The biggest offset was the aircraft’s blistering speed, it was almost untouchable by other fighters of the day. It also had rock solid stability working in its favour which allowed it to place bombs and other weapons with a very high degree of accuracy. A third offset was durability, it was an extremely tough and well built aircraft that could take severe damage and still get the pilot home safely.
From a standpoint of servicing, the aircraft was not complicated to maintain and did not require a great deal of time on the ground to rearm and refuel between missions.
Aside of the previously mentioned landing issues, the Su-7 was well liked by pilots for its favourable flying characteristics. It was a solid and predicatable aircraft to fly.
Whatever anyone had to say against it, the Su-7 won the respect of those who maintained and flew it.
In for the Long Haul
Perhaps the most remarkable thing about the Su-7 was its longevity. It entered service in 1959 and ended service when the Czech Republic, Poland and Syria all retired their last ones in the early 1990s.
This is made more remarkable by the fact that the Su-17, which was developed from the Su-7 and intended to eliminate some of the latter’s problems, was in service by 1970. This and the fact that the Su-17 was further developed into the Su-20 and Su-22 by the early 1980s should certainly have precluded the Su-7 from having such staying power as it did.
In combat, the Su-7 was used by Egypt and Syria in the Six Day War against Israel in 1967 and used extensively by India in the 1971 Indo-Pakistan War.
Where the Early “Fitter” Fits
As mentioned earlier in this article, the Su-7 was the first member of an extensive family of strike aircraft that were collectively covered under the “Fitter” name in NATO’s system of codenames for Soviet made military hardware.
However, later members of the “Fitter” family were very different from the Su-7 in spite of the family resemblance they had through being developed from it. In fact, they are different enough to be deserving of separate articles dedicated to them.
The Su-7 branch of the “Fitter” family is comprised of three major variations and their sub-variants:
This was the initial production variant of the Su-7 and the only version intended as a tactical fighter. Proving to be unsuitable as a fighter, very few of this variant were built and their service lives were short.
Su-7B / BM / BKL / BMK
The Su-7B first flew in 1959 and was a reworking of the Su-7 to make the aircraft suitable for the tactical strike mission. The Su-7B and its sub-variants would be the most produced members of the Su-7 family
The Su-7BM brought engine and fuel system upgrades to the Su-7B and enabled the aircraft to carry auxiliary fuel tanks under the wings. The BM model also had weapon system upgrades that allowed it to carry nuclear weapons.
The Su-7BKL was optimised for rough airfield operations through modifications to the landing gear, bigger braking parachutes and the ability to be fitted with rocket boosters to shorten take-off distance
The Su-7BMK was a simplified variation of the BM that was aimed at export customers.
Su-7U / UM / UMK

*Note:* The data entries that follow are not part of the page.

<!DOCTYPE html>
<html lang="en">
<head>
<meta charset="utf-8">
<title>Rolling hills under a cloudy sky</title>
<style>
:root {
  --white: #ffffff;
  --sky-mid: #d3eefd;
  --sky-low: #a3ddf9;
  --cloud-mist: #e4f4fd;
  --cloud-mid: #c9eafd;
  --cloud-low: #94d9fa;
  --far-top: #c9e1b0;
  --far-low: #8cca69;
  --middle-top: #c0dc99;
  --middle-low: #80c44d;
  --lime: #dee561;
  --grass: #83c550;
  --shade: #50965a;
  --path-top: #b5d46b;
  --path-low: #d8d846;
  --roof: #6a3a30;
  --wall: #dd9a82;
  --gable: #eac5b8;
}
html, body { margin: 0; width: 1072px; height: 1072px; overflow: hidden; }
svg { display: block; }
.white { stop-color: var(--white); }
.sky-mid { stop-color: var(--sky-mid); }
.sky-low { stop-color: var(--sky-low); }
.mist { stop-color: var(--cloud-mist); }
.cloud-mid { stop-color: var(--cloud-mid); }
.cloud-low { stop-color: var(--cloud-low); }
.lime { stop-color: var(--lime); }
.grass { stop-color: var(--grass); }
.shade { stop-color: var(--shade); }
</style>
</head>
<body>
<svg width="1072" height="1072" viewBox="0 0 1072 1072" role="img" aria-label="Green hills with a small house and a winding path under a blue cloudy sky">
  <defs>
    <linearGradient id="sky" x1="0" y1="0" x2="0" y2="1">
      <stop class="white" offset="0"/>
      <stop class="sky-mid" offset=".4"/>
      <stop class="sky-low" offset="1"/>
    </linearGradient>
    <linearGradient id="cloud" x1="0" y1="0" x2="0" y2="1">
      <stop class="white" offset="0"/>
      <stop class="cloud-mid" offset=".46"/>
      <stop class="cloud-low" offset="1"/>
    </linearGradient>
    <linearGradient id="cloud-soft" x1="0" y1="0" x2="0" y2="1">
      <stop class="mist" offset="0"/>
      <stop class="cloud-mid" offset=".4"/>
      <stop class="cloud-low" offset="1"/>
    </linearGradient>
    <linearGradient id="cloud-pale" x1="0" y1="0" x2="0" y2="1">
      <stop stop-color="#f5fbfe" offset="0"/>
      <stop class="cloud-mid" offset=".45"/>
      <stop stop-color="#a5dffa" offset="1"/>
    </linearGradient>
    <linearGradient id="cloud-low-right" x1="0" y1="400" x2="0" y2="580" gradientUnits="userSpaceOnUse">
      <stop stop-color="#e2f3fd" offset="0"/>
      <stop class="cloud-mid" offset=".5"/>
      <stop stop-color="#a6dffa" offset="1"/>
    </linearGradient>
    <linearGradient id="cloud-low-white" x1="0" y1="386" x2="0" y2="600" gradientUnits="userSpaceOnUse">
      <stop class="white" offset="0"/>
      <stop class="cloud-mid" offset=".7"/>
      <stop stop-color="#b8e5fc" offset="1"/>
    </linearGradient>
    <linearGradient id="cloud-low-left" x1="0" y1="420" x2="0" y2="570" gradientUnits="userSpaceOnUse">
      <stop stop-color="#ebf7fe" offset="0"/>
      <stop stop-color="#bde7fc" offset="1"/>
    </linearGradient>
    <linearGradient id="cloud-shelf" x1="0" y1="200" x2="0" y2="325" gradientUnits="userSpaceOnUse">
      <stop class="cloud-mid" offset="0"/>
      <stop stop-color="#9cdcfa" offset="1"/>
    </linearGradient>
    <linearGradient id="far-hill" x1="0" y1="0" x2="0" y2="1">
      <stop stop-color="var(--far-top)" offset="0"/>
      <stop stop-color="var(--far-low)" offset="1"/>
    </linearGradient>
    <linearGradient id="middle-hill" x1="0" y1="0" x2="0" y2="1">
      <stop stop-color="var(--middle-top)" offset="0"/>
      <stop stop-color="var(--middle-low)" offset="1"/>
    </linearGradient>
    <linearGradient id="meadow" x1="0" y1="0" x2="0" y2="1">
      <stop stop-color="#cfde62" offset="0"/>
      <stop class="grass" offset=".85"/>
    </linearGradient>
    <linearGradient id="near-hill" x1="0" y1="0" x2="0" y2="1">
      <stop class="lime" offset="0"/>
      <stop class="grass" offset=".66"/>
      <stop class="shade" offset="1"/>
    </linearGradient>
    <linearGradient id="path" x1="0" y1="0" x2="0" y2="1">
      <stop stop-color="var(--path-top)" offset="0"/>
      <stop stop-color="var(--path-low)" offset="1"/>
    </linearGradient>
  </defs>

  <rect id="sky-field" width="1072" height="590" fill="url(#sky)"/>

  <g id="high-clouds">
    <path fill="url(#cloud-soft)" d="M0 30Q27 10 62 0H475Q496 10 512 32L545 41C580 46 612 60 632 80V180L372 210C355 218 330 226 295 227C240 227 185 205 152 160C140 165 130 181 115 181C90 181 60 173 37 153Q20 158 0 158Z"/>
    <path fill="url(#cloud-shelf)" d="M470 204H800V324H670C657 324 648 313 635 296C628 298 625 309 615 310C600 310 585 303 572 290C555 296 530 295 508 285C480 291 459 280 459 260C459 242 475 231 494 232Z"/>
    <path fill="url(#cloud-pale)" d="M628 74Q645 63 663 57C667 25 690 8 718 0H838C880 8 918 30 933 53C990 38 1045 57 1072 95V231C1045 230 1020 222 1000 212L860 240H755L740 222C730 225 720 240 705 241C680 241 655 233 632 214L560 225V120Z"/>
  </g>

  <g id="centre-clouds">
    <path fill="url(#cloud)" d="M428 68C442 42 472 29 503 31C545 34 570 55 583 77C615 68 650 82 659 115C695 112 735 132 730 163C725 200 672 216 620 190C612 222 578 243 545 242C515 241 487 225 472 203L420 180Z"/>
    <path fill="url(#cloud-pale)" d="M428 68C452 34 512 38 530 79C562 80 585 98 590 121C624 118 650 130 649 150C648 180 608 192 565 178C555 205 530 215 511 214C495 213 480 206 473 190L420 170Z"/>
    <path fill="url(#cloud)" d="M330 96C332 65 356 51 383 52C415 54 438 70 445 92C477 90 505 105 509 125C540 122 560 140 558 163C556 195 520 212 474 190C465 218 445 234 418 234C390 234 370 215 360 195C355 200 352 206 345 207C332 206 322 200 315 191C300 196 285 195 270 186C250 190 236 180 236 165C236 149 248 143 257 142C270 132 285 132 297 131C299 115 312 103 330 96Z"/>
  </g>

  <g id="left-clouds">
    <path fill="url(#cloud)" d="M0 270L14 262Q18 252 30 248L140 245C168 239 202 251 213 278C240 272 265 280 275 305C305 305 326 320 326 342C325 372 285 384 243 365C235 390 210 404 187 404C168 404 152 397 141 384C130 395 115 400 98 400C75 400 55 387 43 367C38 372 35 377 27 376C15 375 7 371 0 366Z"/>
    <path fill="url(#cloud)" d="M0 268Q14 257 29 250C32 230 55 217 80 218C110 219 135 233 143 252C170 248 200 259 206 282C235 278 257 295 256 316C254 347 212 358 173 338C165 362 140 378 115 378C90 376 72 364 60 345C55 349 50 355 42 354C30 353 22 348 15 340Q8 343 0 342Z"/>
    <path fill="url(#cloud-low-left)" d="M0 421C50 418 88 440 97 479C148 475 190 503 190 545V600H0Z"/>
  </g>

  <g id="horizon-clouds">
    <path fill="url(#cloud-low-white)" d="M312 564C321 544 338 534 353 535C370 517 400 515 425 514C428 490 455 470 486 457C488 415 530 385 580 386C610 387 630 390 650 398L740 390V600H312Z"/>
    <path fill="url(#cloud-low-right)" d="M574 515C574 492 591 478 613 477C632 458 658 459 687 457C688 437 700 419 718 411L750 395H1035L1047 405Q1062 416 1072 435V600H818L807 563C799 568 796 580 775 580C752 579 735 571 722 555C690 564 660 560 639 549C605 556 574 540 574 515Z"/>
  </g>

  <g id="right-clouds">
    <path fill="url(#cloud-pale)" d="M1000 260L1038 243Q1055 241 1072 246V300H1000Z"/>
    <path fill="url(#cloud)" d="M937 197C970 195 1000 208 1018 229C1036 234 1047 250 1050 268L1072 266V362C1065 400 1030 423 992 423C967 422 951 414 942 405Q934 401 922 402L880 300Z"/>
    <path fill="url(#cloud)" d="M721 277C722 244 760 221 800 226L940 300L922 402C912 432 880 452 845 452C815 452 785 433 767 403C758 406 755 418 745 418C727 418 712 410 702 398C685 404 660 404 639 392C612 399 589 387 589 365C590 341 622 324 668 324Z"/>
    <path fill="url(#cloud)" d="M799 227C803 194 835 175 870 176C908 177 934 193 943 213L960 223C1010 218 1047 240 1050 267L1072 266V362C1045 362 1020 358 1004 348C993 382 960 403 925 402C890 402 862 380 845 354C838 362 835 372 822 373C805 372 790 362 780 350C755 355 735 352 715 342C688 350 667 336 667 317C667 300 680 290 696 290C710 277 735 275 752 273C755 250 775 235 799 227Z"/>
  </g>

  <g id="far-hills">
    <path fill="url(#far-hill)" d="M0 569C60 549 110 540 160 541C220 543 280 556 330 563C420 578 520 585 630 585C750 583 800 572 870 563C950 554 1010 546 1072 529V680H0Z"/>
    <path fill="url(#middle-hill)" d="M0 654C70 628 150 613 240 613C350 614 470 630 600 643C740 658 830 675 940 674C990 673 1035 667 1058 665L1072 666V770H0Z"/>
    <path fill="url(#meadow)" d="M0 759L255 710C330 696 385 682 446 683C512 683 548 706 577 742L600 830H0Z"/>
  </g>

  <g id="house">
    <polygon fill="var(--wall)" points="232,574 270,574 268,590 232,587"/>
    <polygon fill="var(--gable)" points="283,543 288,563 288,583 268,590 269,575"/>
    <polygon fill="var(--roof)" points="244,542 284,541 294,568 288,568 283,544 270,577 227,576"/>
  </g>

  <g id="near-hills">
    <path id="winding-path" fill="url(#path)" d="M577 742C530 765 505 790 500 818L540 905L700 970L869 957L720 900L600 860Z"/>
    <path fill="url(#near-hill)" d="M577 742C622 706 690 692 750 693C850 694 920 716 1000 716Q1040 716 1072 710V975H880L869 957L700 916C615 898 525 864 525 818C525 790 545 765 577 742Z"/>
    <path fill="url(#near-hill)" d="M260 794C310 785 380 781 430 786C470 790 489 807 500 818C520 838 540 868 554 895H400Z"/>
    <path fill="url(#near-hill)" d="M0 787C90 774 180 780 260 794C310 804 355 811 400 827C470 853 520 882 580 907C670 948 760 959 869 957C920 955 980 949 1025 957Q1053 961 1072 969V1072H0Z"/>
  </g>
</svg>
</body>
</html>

These members of the aircraft family were the two seat trainer versions of the Su-7B/BM/BMK versions respectively. Due to the second seat, they all had reduced fuel capactity compared to the single seat versions.
All trainer versions of the Su-7 were given the codename “Moujik” by NATO.
What Remains and Learning More
Over 1,800 examples of the Su-7 were built and roughly a dozen countries took the Su-7 into military service.
As of early 2020, there were some sources online that claimed North Korea still had Su-7s in their air force inventory. Given that country’s ongoing icy relations with the world at large, such claims would be difficult to verify as would the operational status of the aircraft if they were still in the air force inventory
With its flying days long behind it, your best chance of seeing an Su-7 today is in a museum that has an example of the type. Not surprizingly, most of those museums will be in countries where the Su-7 once served.
This link will take you to a write up of the Su-7 at the Polish Aviation Museum website.
This link will give you some insight into the Su-7 in Indian air force service.